Benjamin Dean Meritt
From the American Philosophical Society:
In a close-packed professional career of close on seventy years, Benjamin Meritt shed new light on many areas of the ancient Greek scene, especially on Athens in the days of her imperial greatness. […] Meritt's association with the Institute for Advanced Study at Princeton began in 1935. He was one of a group of four appointed in that year as charter members of the newly founded School of Humanistic Studies, now the School of Historical Studies. The appointment was proposed by Abraham Flexner, the first director of the Institute, who had himself begun as a teacher of Greek and Latin and who had come to know Meritt both by reputation and through sharing summers with Meritt's family on Lake Ahmic in Ontario. In his autobiography Dr. Flexner reports that a local resident, when informed of the prestigious appointment, replied, "Well, you kin never tell by looking at a frog how far he will jump."

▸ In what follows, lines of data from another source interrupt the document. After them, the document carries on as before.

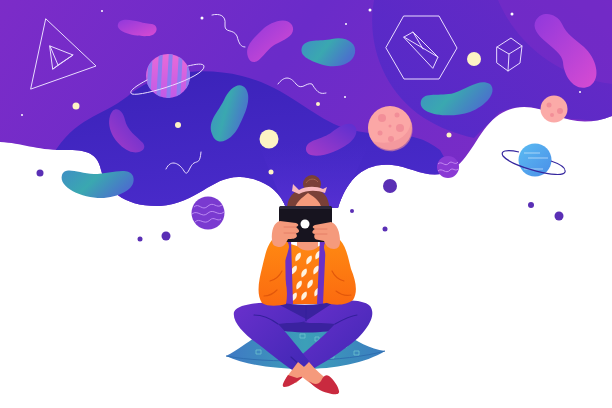
<!DOCTYPE html>
<html lang="en">
<head>
<meta charset="utf-8">
<title>Space daydream</title>
<style>
:root {
  --paper: #fff;
  --indigo: #4429c4;
  --violet: #7a2bc9;
  --teal: #38a3b4;
  --pink: #c945d6;
  --orange: #ff7a0d;
  --skin: #f59a7c;
  --skin-shade: #e57f66;
  --hair: #7a4038;
  --cream: #fdf3c4;
  --ink: #17141f;
  --trousers: #4a2cc0;
  --shoe: #c92a3f;
}
html, body { margin: 0; background: var(--paper); overflow: hidden; }
svg { display: block; width: 612px; height: 408px; }
.outline { fill: none; stroke: #e9dcff; stroke-width: 1; stroke-linejoin: round; stroke-linecap: round; }
.star { fill: #fff; }
.cream { fill: var(--cream); }
.dot { fill: #5a2fb5; }
.skin { fill: var(--skin); }
.finger { fill: none; stroke: var(--skin-shade); stroke-width: 1; stroke-linecap: round; }
.fold { fill: none; stroke: #35209c; stroke-width: 1.2; stroke-linecap: round; }
.sleeve-fold { fill: none; stroke: #e2570a; stroke-width: 1.2; stroke-linecap: round; }
</style>
</head>
<body>
<svg viewBox="0 0 612 408" role="img" aria-label="A woman sitting cross-legged behind a tablet, her hair flowing up into a cosmos of planets and shapes">
  <defs>
    <linearGradient id="sky" x1="0" y1="0" x2="1" y2="0.25">
      <stop offset="0" stop-color="#7c2cc8"/><stop offset="0.5" stop-color="#6a2bc9"/><stop offset="1" stop-color="#7b2cc6"/>
    </linearGradient>
    <linearGradient id="hump" x1="0" y1="0" x2="0.3" y2="1">
      <stop offset="0" stop-color="#3a22b8"/><stop offset="1" stop-color="#4a2bcb"/>
    </linearGradient>
    <linearGradient id="dusk" x1="0" y1="1" x2="1" y2="0">
      <stop offset="0" stop-color="#4a2ac9"/><stop offset="1" stop-color="#6428c4"/>
    </linearGradient>
    <linearGradient id="tealBlob" x1="0" y1="0" x2="1" y2="0.4">
      <stop offset="0" stop-color="#3f8fc4"/><stop offset="0.5" stop-color="#3aa8b0"/><stop offset="1" stop-color="#4a72cc"/>
    </linearGradient>
    <linearGradient id="pinkBlob" x1="0" y1="0" x2="1" y2="1">
      <stop offset="0" stop-color="#9038dc"/><stop offset="1" stop-color="#d84bd2"/>
    </linearGradient>
    <linearGradient id="plumBlob" x1="0" y1="1" x2="1" y2="0">
      <stop offset="0" stop-color="#a63bc8"/><stop offset="1" stop-color="#5b2fd0"/>
    </linearGradient>
    <linearGradient id="stripes" x1="0" y1="0" x2="0" y2="1">
      <stop offset="0" stop-color="#e86ad8"/><stop offset="1" stop-color="#c05ae8"/>
    </linearGradient>
    <linearGradient id="bluePlanet" x1="0" y1="0" x2="1" y2="1">
      <stop offset="0" stop-color="#5bbcf2"/><stop offset="1" stop-color="#4a8ee8"/>
    </linearGradient>
    <linearGradient id="cushion" x1="0" y1="0" x2="1" y2="0">
      <stop offset="0" stop-color="#3f78c4"/><stop offset="0.5" stop-color="#3c9fb8"/><stop offset="1" stop-color="#3b7cc0"/>
    </linearGradient>
    <linearGradient id="sweater" x1="0" y1="0" x2="0" y2="1">
      <stop offset="0" stop-color="#ff8a12"/><stop offset="1" stop-color="#fb6a10"/>
    </linearGradient>
    <linearGradient id="legs" x1="0" y1="0" x2="1" y2="1">
      <stop offset="0" stop-color="#6a30cc"/><stop offset="1" stop-color="#3f27b4"/>
    </linearGradient>
    <linearGradient id="hairFlow" x1="0" y1="0" x2="0" y2="1">
      <stop offset="0.4" stop-color="#4a2bcb" stop-opacity="0"/><stop offset="1" stop-color="#5630d2"/>
    </linearGradient>
    <path id="cloud" d="M0 0H612V116C592 124 574 123 555 115C532 104 512 104 496 117C478 131 470 160 450 171C430 181 412 167 392 165C362 162 346 182 338 208H286C280 190 262 178 240 177C212 176 198 203 160 206C124 207 106 190 101 170C97 150 82 150 62 150C36 150 22 143 0 142Z"/>
    <clipPath id="cloudClip"><use href="#cloud"/></clipPath>
    <clipPath id="stripeClip"><circle cx="168" cy="76" r="22"/></clipPath>
    <path id="leaf" d="M0-5C3-3 3 2 0 5C-3 2-3-2 0-5Z" fill="#fff3df"/>
  </defs>

  <g id="cosmos">
    <use href="#cloud" fill="url(#sky)"/>
    <g clip-path="url(#cloudClip)">
      <path fill="url(#hump)" d="M52 156C76 116 100 118 128 96C156 72 200 66 242 76C288 87 312 118 345 128C384 140 410 126 440 150L480 220H80Z"/>
      <path fill="url(#dusk)" d="M374 0C366 44 384 92 424 118C440 128 456 134 474 138L500 112C530 100 548 112 560 118L612 122V0Z" opacity="0.8"/>
      <path fill="#7d2cc8" opacity="0.55" d="M498 0C512 34 548 76 612 84V0Z"/>
      <path fill="url(#hairFlow)" d="M240 100H390L338 210H286Z"/>
    </g>
  </g>

  <g id="blobs">
    <path fill="url(#pinkBlob)" d="M119 22C126 16 142 24 152 24C160 26 157 36 148 36C136 37 112 32 119 22Z"/>
    <path fill="url(#pinkBlob)" d="M248 57C244 46 254 38 262 30C270 22 286 16 292 25C297 35 284 40 276 44C266 49 261 62 254 62C251 62 249 60 248 57Z"/>
    <path fill="url(#tealBlob)" d="M302 47C306 38 320 42 332 39C346 36 357 43 355 53C352 66 334 69 320 64C309 60 299 56 302 47Z"/>
    <path fill="url(#tealBlob)" d="M212 134C207 121 219 111 224 100C229 88 240 80 246 89C252 99 245 114 239 126C233 139 217 149 212 134Z"/>
    <path fill="url(#plumBlob)" d="M110 116C114 104 123 110 125 120C127 130 136 136 143 143C148 150 138 155 129 151C116 145 106 129 110 116Z"/>
    <path fill="url(#plumBlob)" d="M306 148C308 139 322 140 332 132C342 124 352 120 356 128C359 138 346 147 333 152C321 157 305 158 306 148Z"/>
    <path fill="url(#tealBlob)" d="M421 101C424 91 440 97 454 93C468 88 480 78 490 84C498 92 486 106 470 112C450 119 417 115 421 101Z"/>
    <path fill="url(#tealBlob)" d="M62 175C65 166 78 173 94 174C110 174 128 166 133 176C137 188 122 196 104 198C84 199 58 188 62 175Z"/>
    <path fill="url(#pinkBlob)" d="M536 20C542 10 557 13 562 24C567 35 574 38 584 47C596 58 602 78 590 86C576 93 564 78 563 62C562 48 527 36 536 20Z"/>
  </g>

  <g id="line-shapes" class="outline">
    <path d="M46 19L96 66L31 89ZM50 46L73 55L53 69ZM50 46L58 65M53 69L58 65L73 55"/>
    <path d="M404 16H439L457 48L439 79H404L386 48ZM404 37L413 32L438 57L433 68ZM404 37L438 57M413 32L423 49"/>
    <path d="M497 47L511 38L522 46L520 63L508 71L497 63ZM497 47L509 54L522 46M509 54L508 71"/>
    <path d="M212 15C220 13 226 16 225 24C224 34 233 28 237 36C239 44 241 47 245 47"/>
    <path d="M278 84C284 76 290 76 296 84C302 91 306 82 312 84C318 94 321 94 326 93"/>
    <path d="M166 169C171 158 180 164 184 171C188 178 189 166 194 163C198 161 200 163 201 152"/>
  </g>

  <g id="planets">
    <g id="striped-planet">
      <circle cx="168" cy="76" r="22" fill="url(#stripes)"/>
      <g clip-path="url(#stripeClip)" stroke="#8d7cf0" stroke-width="4">
        <path d="M151 50L148 104M161 50L158 104M171 50L168 104M181 50L178 104M190 50L187 104"/>
      </g>
      <path class="outline" d="M147 80C134 87 128 92 132 94C142 97 206 77 204 66C203 63 196 64 188 66"/>
    </g>
    <g id="moon">
      <circle cx="390" cy="128" r="22" fill="#fba7a6"/>
      <path fill="#f08f9a" opacity="0.6" d="M372 141A22 22 0 0 0 411 121C410 136 394 147 372 141Z"/>
      <g fill="#f28e98"><circle cx="382" cy="118" r="4"/><circle cx="397" cy="115" r="2.5"/><circle cx="400" cy="128" r="4"/><circle cx="380" cy="133" r="2.5"/><circle cx="391" cy="139" r="3"/><circle cx="390" cy="126" r="1.5"/></g>
    </g>
    <g id="small-moon">
      <circle cx="554" cy="109" r="13.500" fill="#fbaaa8"/>
      <g fill="#f28e98"><circle cx="549" cy="105" r="2.500"/><circle cx="560" cy="111" r="3"/><circle cx="552" cy="115" r="2"/></g>
    </g>
    <g id="ringed-planet">
      <circle cx="535" cy="160" r="16.500" fill="url(#bluePlanet)"/>
      <path fill="none" stroke="#fff" stroke-width="1" opacity="0.5" d="M524 153H540M528 158H548M524 169H543"/>
      <path fill="none" stroke="#35269e" stroke-width="1.200" d="M519 152C506 149 500 151 503 156C512 167 562 180 565 172C566 168 560 164 551 161"/>
    </g>
    <g id="wavy-planet">
      <circle cx="208" cy="213" r="16.500" fill="#7a3ad0"/>
      <path fill="none" stroke="#bb8af2" stroke-width="1" d="M194 207C199 202 202 212 208 206C214 201 216 209 222 205M192 214C198 209 202 219 208 213C214 208 218 217 224 212M195 222C200 217 204 226 210 220C214 216 217 222 221 219"/>
    </g>
    <g id="small-wavy-planet">
      <circle cx="448" cy="167" r="11" fill="#8a3ad4"/>
      <path fill="none" stroke="#c48af2" stroke-width="1" d="M438 164C442 160 445 168 449 163C452 160 455 166 458 162M438 171C442 167 446 175 450 170C453 167 455 172 458 169"/>
    </g>
    <g class="cream"><circle cx="269" cy="139" r="9.500"/><circle cx="474" cy="59" r="7"/><circle cx="76" cy="106" r="3.500"/><circle cx="178" cy="125" r="3"/><circle cx="318" cy="104" r="2"/><circle cx="449" cy="135" r="2.500"/><circle cx="271" cy="172" r="2.500"/></g>
    <g class="star"><circle cx="202" cy="18" r="1.500"/><circle cx="22" cy="115" r="1"/><circle cx="345" cy="97" r="1"/><circle cx="370" cy="10" r="1.500"/><circle cx="512" cy="14" r="1.500"/><circle cx="102" cy="11" r="1"/><circle cx="346" cy="24" r="1"/><circle cx="580" cy="92" r="1"/></g>
    <g class="dot"><circle cx="40" cy="173" r="3.500"/><circle cx="140" cy="239" r="2.500"/><circle cx="166" cy="236" r="4.500"/><circle cx="390" cy="186" r="7"/><circle cx="352" cy="211" r="2"/><circle cx="385" cy="229" r="2.500"/><circle cx="531" cy="205" r="3"/><circle cx="559" cy="216" r="4.500"/></g>
  </g>

  <g id="cushion-seat">
    <path fill="url(#cushion)" d="M226 356C246 346 257 332 276 328C300 324 330 326 343 332C356 341 370 349 385 351C366 363 334 369 304 369C274 369 246 365 226 356Z"/>
    <path fill="none" stroke="#2f6fb0" d="M226 356C268 364 346 362 385 351"/>
    <g fill="none" stroke="#6cc3cf" stroke-width="0.800"><path d="M256 350h5v4h-5zM268 340h4v4h-4zM342 343h5v4h-5zM354 351h5v4h-5zM329 354h5v4h-5zM300 334h5v4h-5zM315 337h4v4h-4z"/></g>
  </g>

  <g id="reader">
    <g id="head">
      <circle cx="312" cy="184" r="9" fill="var(--hair)"/>
      <path fill="none" stroke="#a4604e" d="M306 183C309 178 315 178 318 182"/>
      <path fill="var(--hair)" d="M287 212C286 196 296 188 309 188C323 188 331 198 329 214Z"/>
      <path class="skin" d="M294 212C295 202 302 198 308 193C316 198 322 203 322 212Z"/>
      <path fill="#f9b9bd" d="M299 190C306 186 316 186 323 189L327 187L325 193C317 190 307 190 299 194L292 191L293 184Z"/>
    </g>

    <path id="neck" class="skin" d="M297 236H318V250C312 256 303 256 297 250Z"/>

    <g id="top">
      <path fill="url(#sweater)" d="M284 242L297 246C303 252 313 252 319 246L334 242C342 258 339 284 334 304H282C276 284 275 260 284 242Z"/>
      <g id="leaf-pattern">
        <use href="#leaf" transform="translate(298 257) rotate(28)"/><use href="#leaf" transform="translate(309 260) rotate(28)"/><use href="#leaf" transform="translate(318 255) rotate(28)"/>
        <use href="#leaf" transform="translate(294 270) rotate(28)"/><use href="#leaf" transform="translate(304 273) rotate(28)"/><use href="#leaf" transform="translate(316 270) rotate(28)"/>
        <use href="#leaf" transform="translate(299 285) rotate(28)"/><use href="#leaf" transform="translate(310 284) rotate(28)"/><use href="#leaf" transform="translate(317 292) rotate(28)"/>
        <use href="#leaf" transform="translate(304 296) rotate(28)"/><use href="#leaf" transform="translate(294 297) rotate(28)"/>
      </g>
      <path fill="#6b31c6" d="M285 239H291L293 304H286ZM320 239H326L323 304H317Z"/>
    </g>

    <g id="trousers">
      <path fill="#3a229f" d="M278 302C296 306 320 306 338 300L344 328C326 334 290 334 270 328Z"/>
      <path fill="url(#legs)" d="M336 301C350 300 364 300 370 306C376 314 370 326 358 338C342 352 322 364 309 371L298 358C312 346 326 334 335 324C322 322 310 324 304 322Z"/>
      <path fill="url(#legs)" d="M274 302C256 303 238 304 234 312C232 322 244 334 258 344C272 355 286 366 298 374L309 361C300 350 288 334 278 324C290 322 300 324 308 320Z"/>
      <path class="fold" d="M278 324C270 318 262 315 254 315M335 324C344 319 350 316 357 315M306 306V321M291 357L302 367"/>
    </g>

    <g id="feet">
      <path class="skin" d="M309 371L298 362L286 378L296 383Z"/>
      <path fill="var(--shoe)" d="M288 375C284 381 281 386 284 387C290 387 297 382 304 376L297 378Z"/>
      <path class="skin" d="M298 373L309 362C316 370 322 376 329 380L322 389C313 386 305 380 298 373Z"/>
      <path fill="var(--shoe)" d="M309 381C314 385 318 385 321 381C323 377 325 374 329 376C334 380 338 386 339 391C340 395 334 395 328 393C320 391 314 387 309 381Z"/>
    </g>

    <g id="sleeves">
      <path fill="url(#sweater)" d="M274 238C282 236 289 239 289 247C287 257 284 262 282 271C287 281 288 294 286 304C279 306 268 307 262 303C256 294 259 280 262 268C265 256 267 244 274 238Z"/>
      <path fill="url(#sweater)" d="M340 240C332 236 324 239 324 248C326 258 330 262 332 271C326 282 325 294 327 303C335 306 347 305 353 300C358 292 356 281 351 269C348 257 346 246 340 240Z"/>
      <path class="sleeve-fold" d="M282 271C279 277 274 280 270 281M277 290C273 294 269 296 264 296M332 271C335 277 339 280 344 281M336 291C341 295 346 296 351 295"/>
    </g>

    <g id="tablet">
      <rect x="279" y="206" width="53" height="36" rx="2" fill="var(--ink)"/>
      <path fill="#2c2838" d="M281 206H330L332 209H279Z"/>
      <circle cx="305" cy="224" r="4.500" fill="#fff"/>
    </g>

    <g id="hands">
      <path class="skin" d="M272 240C271 231 274 222 280 221L296 223C299 224 299 226 296 227L298 229C300 231 299 233 296 233L297 236C296 239 292 239 288 239C286 243 284 247 280 247C275 247 272 245 272 240Z"/>
      <path class="skin" d="M340 242C340 232 337 224 331 222L315 225C312 226 312 228 315 229C311 231 312 234 315 234C313 237 315 240 319 240L324 241C326 246 329 249 334 249C338 249 340 246 340 242Z"/>
      <path class="finger" d="M284 227H296M284 233L296 233M327 229L315 229M327 234H315"/>
    </g>
  </g>
</svg>
</body>
</html>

The appointment to the Institute came at a propitious moment in Meritt's career. Relieved of all academic duties except to push on with his own research, he was able to concentrate on his two major commitments: the Athenian tribute lists and the inflow of new inscriptions from the Athenian Agora. The administrative flexibility of the young Institute made it possible for him to have with him from time to time at Princeton the other two members of the team of three who were now working intensively on the tribute lists. This remarkable linkage survived World War II and brought the project to a triumphant conclusion in 1953 with the publication of Volume IV of The Athenian Tribute Lists.
To facilitate the work on the tribute lists and on the new inscriptions from the Agora, Meritt built up in the Institute a first-rate epigraphic library, especially strong on the Athenian side. He also assembled a collection of many thousand "squeezes" (impressions on heavy paper) of Athenian inscriptions of all periods. This combination of facilities, made readily accessible in a convenient setting, has formed the physical basis for a center of epigraphic studies. The situation was made ideal by the hospitable atmosphere created by Meritt with the administrative support of the Institute.